The Prosodic Organization of Conversational Structures

It is a basic premise of conversation analysis that interactions are both structurally organized and contextually oriented (Heritage 1984), and a primary goal of the analysis is elucidating these structures and determining how they are interrelated. A working model of conversational structure must minimally account for a mechanical structure composed of turns or exchanges; the propositional content of the conversation, analyzed here as consisting of information units; and shifts in speaker-hearer roles. The definition of each of the components—turns, information units, and even speaker—is far from problematic. One way to focus these definitions is to look at unit boundaries, where there are changes in turns, topics and speakers.

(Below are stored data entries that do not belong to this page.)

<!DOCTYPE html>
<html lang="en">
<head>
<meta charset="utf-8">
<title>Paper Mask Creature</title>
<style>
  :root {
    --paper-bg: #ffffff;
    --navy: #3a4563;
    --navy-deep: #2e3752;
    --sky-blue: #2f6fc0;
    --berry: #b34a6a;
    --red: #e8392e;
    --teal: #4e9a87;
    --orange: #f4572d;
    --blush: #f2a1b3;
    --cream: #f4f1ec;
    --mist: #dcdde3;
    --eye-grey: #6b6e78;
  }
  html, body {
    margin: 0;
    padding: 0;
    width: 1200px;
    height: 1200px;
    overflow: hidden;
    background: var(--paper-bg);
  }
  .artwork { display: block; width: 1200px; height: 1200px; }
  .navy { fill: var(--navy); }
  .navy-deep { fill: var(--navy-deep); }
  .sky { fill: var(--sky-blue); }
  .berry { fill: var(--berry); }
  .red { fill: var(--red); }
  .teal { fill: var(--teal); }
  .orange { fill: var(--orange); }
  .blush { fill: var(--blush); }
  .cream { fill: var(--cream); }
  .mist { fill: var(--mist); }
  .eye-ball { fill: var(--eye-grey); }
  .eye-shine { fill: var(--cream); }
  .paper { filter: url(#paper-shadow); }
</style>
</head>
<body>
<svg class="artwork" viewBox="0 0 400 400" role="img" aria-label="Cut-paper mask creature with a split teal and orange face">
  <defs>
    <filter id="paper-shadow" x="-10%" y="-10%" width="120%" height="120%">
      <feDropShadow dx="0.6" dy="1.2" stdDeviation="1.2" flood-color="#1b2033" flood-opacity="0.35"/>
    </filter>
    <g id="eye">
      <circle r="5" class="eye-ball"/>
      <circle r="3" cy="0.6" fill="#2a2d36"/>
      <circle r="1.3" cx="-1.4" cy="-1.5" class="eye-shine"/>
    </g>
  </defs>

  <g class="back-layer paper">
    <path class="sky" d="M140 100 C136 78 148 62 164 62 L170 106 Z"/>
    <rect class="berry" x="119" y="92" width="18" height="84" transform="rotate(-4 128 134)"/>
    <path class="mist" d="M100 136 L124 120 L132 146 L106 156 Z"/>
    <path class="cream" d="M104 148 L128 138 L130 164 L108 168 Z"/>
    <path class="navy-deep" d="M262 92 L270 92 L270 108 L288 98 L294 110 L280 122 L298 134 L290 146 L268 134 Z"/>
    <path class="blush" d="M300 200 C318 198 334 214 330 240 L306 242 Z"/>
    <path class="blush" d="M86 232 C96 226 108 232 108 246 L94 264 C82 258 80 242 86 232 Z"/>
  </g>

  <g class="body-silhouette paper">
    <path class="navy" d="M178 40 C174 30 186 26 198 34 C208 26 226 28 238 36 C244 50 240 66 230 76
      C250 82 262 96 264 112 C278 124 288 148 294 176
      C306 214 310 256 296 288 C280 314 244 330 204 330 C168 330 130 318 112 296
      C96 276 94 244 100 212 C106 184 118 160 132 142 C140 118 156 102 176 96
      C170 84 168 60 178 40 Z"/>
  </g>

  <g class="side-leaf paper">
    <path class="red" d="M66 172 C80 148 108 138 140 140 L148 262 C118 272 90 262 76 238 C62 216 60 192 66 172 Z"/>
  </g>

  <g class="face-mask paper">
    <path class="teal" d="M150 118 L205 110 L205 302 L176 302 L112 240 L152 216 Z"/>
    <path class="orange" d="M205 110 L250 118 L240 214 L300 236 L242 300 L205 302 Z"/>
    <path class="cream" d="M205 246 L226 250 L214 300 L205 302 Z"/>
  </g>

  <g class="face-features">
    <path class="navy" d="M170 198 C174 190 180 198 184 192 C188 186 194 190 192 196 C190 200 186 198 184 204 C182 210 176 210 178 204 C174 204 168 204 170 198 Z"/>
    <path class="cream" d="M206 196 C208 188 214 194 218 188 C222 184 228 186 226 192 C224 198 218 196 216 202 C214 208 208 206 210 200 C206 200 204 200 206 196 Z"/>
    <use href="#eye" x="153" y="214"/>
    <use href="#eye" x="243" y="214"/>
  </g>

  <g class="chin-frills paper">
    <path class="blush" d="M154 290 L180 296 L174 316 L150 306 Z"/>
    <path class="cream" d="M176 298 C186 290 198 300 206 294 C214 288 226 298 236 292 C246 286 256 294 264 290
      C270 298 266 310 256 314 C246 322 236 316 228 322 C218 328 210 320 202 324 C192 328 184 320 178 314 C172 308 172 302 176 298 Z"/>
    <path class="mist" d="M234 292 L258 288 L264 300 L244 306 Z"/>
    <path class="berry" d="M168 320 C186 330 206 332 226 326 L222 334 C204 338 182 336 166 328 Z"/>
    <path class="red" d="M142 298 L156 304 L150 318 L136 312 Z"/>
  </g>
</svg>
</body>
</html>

The focus of the present study is an examination of the correlation between such shifts and changes in the prosodic structure of a conversation. Intonation has been studied from two essentially different views: the acoustic approach measures intonation in terms of changes in fundamental frequency (F0), while the perceptual approach relies on auditory perception, and intonation can be defined in terms of pitch. Changes in F0 can be tracked through conversation with reference to a declination unit (DU), a term which refers to the downdrift phenomenon of F0 over the course of speech (Cohen and ’t Hart 1967; see Ladd (1993) for discussion and refinement). By contrast, the perceptual approach sees changes in the intonational contour with respect to the intonation unit (IU) (Chafe 1987). Instrumental measurements for this study are done on the Computerized Speech Lab by Kay Elemetrics; the analysis is based on a corpus of spontaneous Russian conversations recorded in St. Peterburg.

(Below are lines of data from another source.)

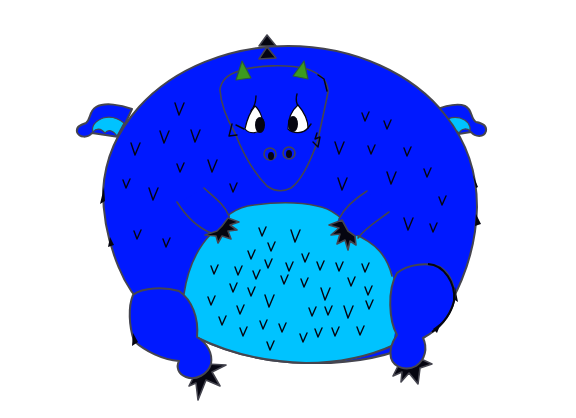
<!DOCTYPE html>
<html lang="en">
<head>
<meta charset="utf-8">
<title>Round blue dragon</title>
<style>
:root{--paper:#fff;--hide:#0019ff;--belly:#00c3ff;--line:#45454f;--ink:#050510;--horn:#3c9a1e}
html,body{margin:0;background:var(--paper);overflow:hidden}
svg{display:block;width:576px;height:418px}
.hide{fill:var(--hide)}
.belly{fill:var(--belly)}
.outline{stroke:var(--line);stroke-width:2;stroke-linejoin:round;stroke-linecap:round}
.crease{fill:none;stroke:var(--line);stroke-width:1.6;stroke-linecap:round;stroke-linejoin:round}
.ink{fill:var(--ink)}
.claw{fill:var(--ink);stroke:var(--line);stroke-width:1.6;stroke-linejoin:round}
.horn{fill:var(--horn);stroke:#2b5a3a;stroke-width:1.2;stroke-linejoin:round}
.scales{fill:none;stroke:var(--ink);stroke-width:1.4;stroke-linecap:round;stroke-linejoin:round}
.eye{fill:#fff;stroke:var(--ink);stroke-width:1.2;stroke-linejoin:round}
</style>
</head>
<body>
<svg viewBox="0 0 576 418" role="img" aria-label="A very round blue dragon with a sad face, small wings and a light blue belly">
<defs>
<path id="scale" d="M-4 -6L0 6L5 -6"/>
<path id="small-scale" d="M-3 -4L0 4L4 -5"/>
</defs>

<g id="wings" class="outline">
<path class="hide" d="M132 109C121 105 105 102 96 107C89 111 91 119 86 123C80 125 76 127 77 132C79 138 88 138 92 133L119 137Z"/>
<path class="belly" d="M93 132C91 126 96 121 103 118C110 116 118 118 124 123L117 136C113 130 108 129 105 133C101 128 96 128 93 132Z" stroke-width="1.2"/>
<path class="hide" d="M432 111C442 107 456 102 465 106C473 110 470 118 476 122C482 123 487 125 486 131C484 138 475 137 471 132L446 136Z"/>
<path class="belly" d="M470 131C471 125 467 120 460 118C453 116 446 119 441 123L449 136C452 131 456 129 459 133C462 128 467 128 470 131Z" stroke-width="1.2"/>
</g>

<g id="back-spikes" class="claw">
<path d="M267 35L276 46L259 46Z"/>
</g>

<g id="body">
<path class="hide outline" d="M288 46C354 46 414 74 446 116C466 141 477 172 477 207C476 256 456 308 420 341C388 358 346 364 306 363C264 362 226 352 196 337C160 327 132 301 119 268C108 242 103 216 103 191C105 158 117 132 139 107C174 68 230 46 288 46Z"/>
<path class="ink" d="M104 187L100 204L105 201ZM110 237L108 247L114 245ZM473 175L478 187L476 188ZM476 214L481 224L475 226ZM455 287L458 302L450 297Z"/>
<path class="claw" d="M267 47L276 58L259 59Z"/>
<path class="belly" d="M184 294C188 267 197 248 212 233C224 216 236 207 254 205C276 202 300 202 317 206C334 209 345 220 354 234C376 243 389 258 394 281C398 305 398 326 392 345C366 359 335 364 303 363C263 362 227 353 198 337Z"/>
<path class="crease" d="M184 294C188 267 197 248 212 233C224 216 236 207 254 205C276 202 300 202 317 206C334 209 345 220 354 234C376 243 387 256 392 276"/>
<path class="outline" fill="none" d="M196 337C226 352 264 362 306 363C340 363 370 356 394 345"/>
</g>

<g id="body-scales" class="scales">
<use href="#scale" x="179" y="109"/><use href="#scale" x="164" y="137"/><use href="#scale" x="195" y="136"/>
<use href="#scale" x="135" y="149"/><use href="#small-scale" x="180" y="168"/><use href="#scale" x="212" y="166"/>
<use href="#small-scale" x="126" y="184"/><use href="#scale" x="153" y="194"/><use href="#small-scale" x="233" y="188"/>
<use href="#small-scale" x="137" y="235"/><use href="#small-scale" x="166" y="243"/><use href="#small-scale" x="365" y="117"/>
<use href="#small-scale" x="387" y="125"/><use href="#scale" x="339" y="148"/><use href="#small-scale" x="371" y="150"/>
<use href="#small-scale" x="407" y="152"/><use href="#small-scale" x="427" y="173"/><use href="#scale" x="391" y="178"/>
<use href="#scale" x="342" y="184"/><use href="#small-scale" x="442" y="201"/><use href="#scale" x="408" y="224"/>
<use href="#small-scale" x="433" y="228"/>
</g>

<g id="belly-scales" class="scales">
<use href="#small-scale" x="262" y="232"/><use href="#scale" x="295" y="236"/><use href="#small-scale" x="271" y="247"/>
<use href="#small-scale" x="251" y="255"/><use href="#small-scale" x="305" y="258"/><use href="#small-scale" x="268" y="264"/>
<use href="#small-scale" x="289" y="267"/><use href="#small-scale" x="320" y="266"/><use href="#small-scale" x="339" y="267"/>
<use href="#small-scale" x="365" y="268"/><use href="#small-scale" x="214" y="270"/><use href="#small-scale" x="238" y="271"/>
<use href="#small-scale" x="256" y="275"/><use href="#small-scale" x="284" y="280"/><use href="#small-scale" x="304" y="283"/>
<use href="#small-scale" x="351" y="282"/><use href="#small-scale" x="233" y="288"/><use href="#small-scale" x="251" y="292"/>
<use href="#scale" x="325" y="294"/><use href="#small-scale" x="368" y="291"/><use href="#small-scale" x="211" y="301"/>
<use href="#scale" x="269" y="301"/><use href="#small-scale" x="240" y="310"/><use href="#small-scale" x="312" y="312"/>
<use href="#small-scale" x="328" y="311"/><use href="#scale" x="348" y="312"/><use href="#small-scale" x="369" y="305"/>
<use href="#small-scale" x="222" y="321"/><use href="#small-scale" x="263" y="325"/><use href="#small-scale" x="282" y="328"/>
<use href="#small-scale" x="243" y="332"/><use href="#small-scale" x="303" y="338"/><use href="#small-scale" x="318" y="333"/>
<use href="#small-scale" x="335" y="332"/><use href="#small-scale" x="360" y="331"/><use href="#small-scale" x="270" y="346"/>
</g>

<g id="arms">
<path class="hide" d="M178 203C186 214 196 226 212 233C220 237 230 229 230 217C227 207 216 199 204 188Z"/>
<path class="crease" d="M177 202C184 213 194 226 211 233M204 188C214 197 225 205 229 216"/>
<path class="claw" d="M228 218L239 222L230 225L237 230L228 231L231 239L222 236L218 243L216 236L205 235L217 231L222 226Z"/>
<path class="hide" d="M367 191C353 200 344 208 337 222C336 234 346 240 356 236C366 227 378 221 389 212Z"/>
<path class="crease" d="M367 191C353 200 344 208 339 219M389 212C377 221 365 228 358 238"/>
<path class="claw" d="M342 220L329 225L339 228L331 235L340 234L337 244L345 240L348 250L350 241L356 245L355 236L348 231Z"/>
</g>

<g id="legs">
<path class="claw" d="M207 364L226 365L212 372L220 386L206 380L198 400L196 383L189 386L195 374Z"/>
<path class="hide outline" d="M133 295C143 287 165 287 179 291C192 300 199 318 197 337C207 343 213 353 211 364C208 374 196 381 186 377C178 374 176 367 179 361C163 360 145 351 134 341C129 326 128 307 133 295Z"/>
<path class="ink" d="M133 333L132 346L138 342Z"/>
<path class="claw" d="M421 359L432 364L420 368L418 384L409 373L401 382L402 372L393 376L399 364Z"/>
<path class="hide outline" d="M397 273C408 264 428 262 440 267C450 273 456 287 454 301C450 317 438 330 423 338C428 348 425 360 416 366C407 371 394 368 391 358C389 350 392 342 397 335C389 321 387 290 397 273Z"/>
<path fill="none" stroke="var(--ink)" stroke-width="2" d="M428 264C444 265 456 283 454 301C451 314 443 324 432 332"/>
<path class="ink" d="M441 323L437 333L433 329Z"/>
</g>

<g id="head">
<path class="hide" d="M239 71C257 65 287 64 307 69C319 73 328 80 328 92C325 108 321 124 318 140C311 160 302 180 291 188C283 192 274 191 267 186C252 171 242 151 235 133C228 121 221 106 220 90C221 80 229 74 239 71Z"/>
<path class="crease" d="M239 71C257 65 287 64 307 69C319 73 328 80 328 92C325 108 321 124 318 140C311 160 302 180 291 188C283 192 274 191 267 186C252 171 242 151 235 133C228 121 221 106 220 90C221 80 229 74 239 71Z"/>
<path class="scales" d="M318 75L324 79L327 91M232 124L229 136L237 135M317 133L315 139L320 137L318 147L313 142"/>
<path class="horn" d="M242 61L251 78L236 80Z"/>
<path class="horn" d="M304 61L308 79L293 76Z"/>
<path class="scales" d="M256 96C256 102 255 106 251 111M297 94C295 101 297 106 301 110"/>
<path class="eye" d="M255 106C260 110 264 120 263 129C257 134 249 134 245 129C247 119 250 112 255 106Z"/>
<ellipse class="ink" cx="260" cy="125" rx="5" ry="8"/>
<path class="eye" d="M298 105C304 112 308 120 308 128C303 134 293 134 288 129C288 119 292 110 298 105Z"/>
<ellipse class="ink" cx="293" cy="124" rx="5" ry="8"/>
<path class="scales" d="M244 129L236 125M308 128L311 124"/>
<g id="nostrils">
<ellipse class="crease" cx="270" cy="154" rx="6" ry="6"/><ellipse class="ink" cx="271" cy="156" rx="3" ry="4"/>
<ellipse class="crease" cx="289" cy="153" rx="6" ry="6"/><ellipse class="ink" cx="289" cy="154" rx="3" ry="4"/>
</g>
</g>
</svg>
</body>
</html>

A preliminary analysis suggests the following results: (1) There is a high correlation between an information unit and an IU, and a correlation between an information unit and syntactic completion; (2) The correlation between DUs and IUs is not absolute: in Russian conversation, a DU often includes more than one IU, but there is a strong tendency for the boundary of a DU to match that of an IU (a finding which matches that of English; see Schuetze-Coburn et al 1991); (3) There is a high coincidence between the boundaries of turns, DUs, and IUs, sometimes correlated with a pause. Significantly, the pause alone does not signal turn completion without corresponding prosodic cues, and even relatively long pauses (such as 2.21 seconds in the following example) may be treated as turn-internal:

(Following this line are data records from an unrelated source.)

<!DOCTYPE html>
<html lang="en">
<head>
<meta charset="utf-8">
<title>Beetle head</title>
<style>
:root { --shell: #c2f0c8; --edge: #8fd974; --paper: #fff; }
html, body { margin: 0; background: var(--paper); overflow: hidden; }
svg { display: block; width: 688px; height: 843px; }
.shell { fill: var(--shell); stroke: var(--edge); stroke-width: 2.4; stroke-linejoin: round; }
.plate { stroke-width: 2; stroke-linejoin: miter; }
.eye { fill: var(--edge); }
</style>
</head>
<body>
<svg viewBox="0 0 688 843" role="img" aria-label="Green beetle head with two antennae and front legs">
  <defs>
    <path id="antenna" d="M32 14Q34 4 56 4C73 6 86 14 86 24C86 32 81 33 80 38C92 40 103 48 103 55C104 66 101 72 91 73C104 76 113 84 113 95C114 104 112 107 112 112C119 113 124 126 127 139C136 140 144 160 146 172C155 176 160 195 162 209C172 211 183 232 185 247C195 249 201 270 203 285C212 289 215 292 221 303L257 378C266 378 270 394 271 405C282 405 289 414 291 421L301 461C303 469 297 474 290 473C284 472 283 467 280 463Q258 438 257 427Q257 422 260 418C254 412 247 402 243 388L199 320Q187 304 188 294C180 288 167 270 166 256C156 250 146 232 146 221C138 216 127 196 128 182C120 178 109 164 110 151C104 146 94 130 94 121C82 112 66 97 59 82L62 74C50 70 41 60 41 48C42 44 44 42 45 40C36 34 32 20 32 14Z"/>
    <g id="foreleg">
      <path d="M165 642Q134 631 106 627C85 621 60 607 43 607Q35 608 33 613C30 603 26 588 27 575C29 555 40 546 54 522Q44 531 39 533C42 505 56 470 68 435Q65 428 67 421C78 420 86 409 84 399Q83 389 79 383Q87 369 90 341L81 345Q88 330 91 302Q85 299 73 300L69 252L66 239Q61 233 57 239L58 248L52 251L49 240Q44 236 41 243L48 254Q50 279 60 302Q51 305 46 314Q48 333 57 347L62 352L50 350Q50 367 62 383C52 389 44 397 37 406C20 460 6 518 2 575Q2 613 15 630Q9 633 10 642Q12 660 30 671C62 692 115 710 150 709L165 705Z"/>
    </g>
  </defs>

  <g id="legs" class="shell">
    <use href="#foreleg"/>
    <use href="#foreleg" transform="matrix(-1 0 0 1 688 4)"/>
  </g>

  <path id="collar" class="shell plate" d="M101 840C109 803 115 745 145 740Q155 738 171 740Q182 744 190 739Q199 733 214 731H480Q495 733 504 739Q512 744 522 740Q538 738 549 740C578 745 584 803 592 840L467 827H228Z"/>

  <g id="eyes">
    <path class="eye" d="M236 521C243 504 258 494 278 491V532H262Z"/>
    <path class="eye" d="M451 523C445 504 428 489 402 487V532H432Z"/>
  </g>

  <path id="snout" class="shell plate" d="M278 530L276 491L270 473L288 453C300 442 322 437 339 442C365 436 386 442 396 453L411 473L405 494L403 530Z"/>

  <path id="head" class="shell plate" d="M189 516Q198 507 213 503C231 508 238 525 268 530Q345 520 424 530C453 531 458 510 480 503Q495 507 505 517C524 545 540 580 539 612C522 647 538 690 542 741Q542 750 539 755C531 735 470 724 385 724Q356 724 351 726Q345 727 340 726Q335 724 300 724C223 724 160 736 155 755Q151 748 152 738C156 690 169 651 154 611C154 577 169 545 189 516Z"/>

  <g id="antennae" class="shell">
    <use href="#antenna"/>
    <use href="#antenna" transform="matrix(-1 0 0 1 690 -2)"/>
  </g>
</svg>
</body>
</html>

(1)	ja	pytalas’	uexat’	včera	(2.21 sec)
	I	tried	to.leave	yesterday
Hz	208				217-294
(2)	dumaju	ja	ego	esli 	pojmaju
	I.think	I	him	if	I.catch
Hz	227-269	312			345
(3)	ja	ego	razorvu	voobšče	na 	časti
	I	him	rip		in.general	to	pieces
Hz	270						170	175

This example is divided into one IU per line; each IU corresponds roughly to one syntactic clause (two clauses/IUs with the parenthetical verb dumaju ‘I think’ in line 2), with one DU corresponding to the three lines. Each line also corresponds to a single information unit with these organized into a larger topical unit which stretches over more of the conversation (a story about this speaker’s cat). Here, the ongoing discourse-level topic and high intonation before the pause signal that this is not a turn boundary.


Chafe, W. 1987. “Cognitive Constraints on Information Flow.” In R. S. Tomlin, ed., Coherence and Grounding in Discourse, 21–51. Amsterdam: John Benjamins.

Cohen, A. and J. ’t Hart. 1967. “On the Anatomy of Intonation.” Lingua 19: 177–192.

Heritage, J. 1984. Garfinkel and Ethnomethodology. Oxford: Basil Blackwell.

Ladd, D. R. 1993. “On the Theoretical Status of “the Baseline” in Modelling Intonation.” Language and Speech 36(4): 435–459.

Schuetze-Coburn, S., M. Shapley and E.G. Weber. 1991. “Units of Intonation in Discourse: A Comparison of Acoustic and Auditory Analyses.” Language and Speech 34(3): 207–234.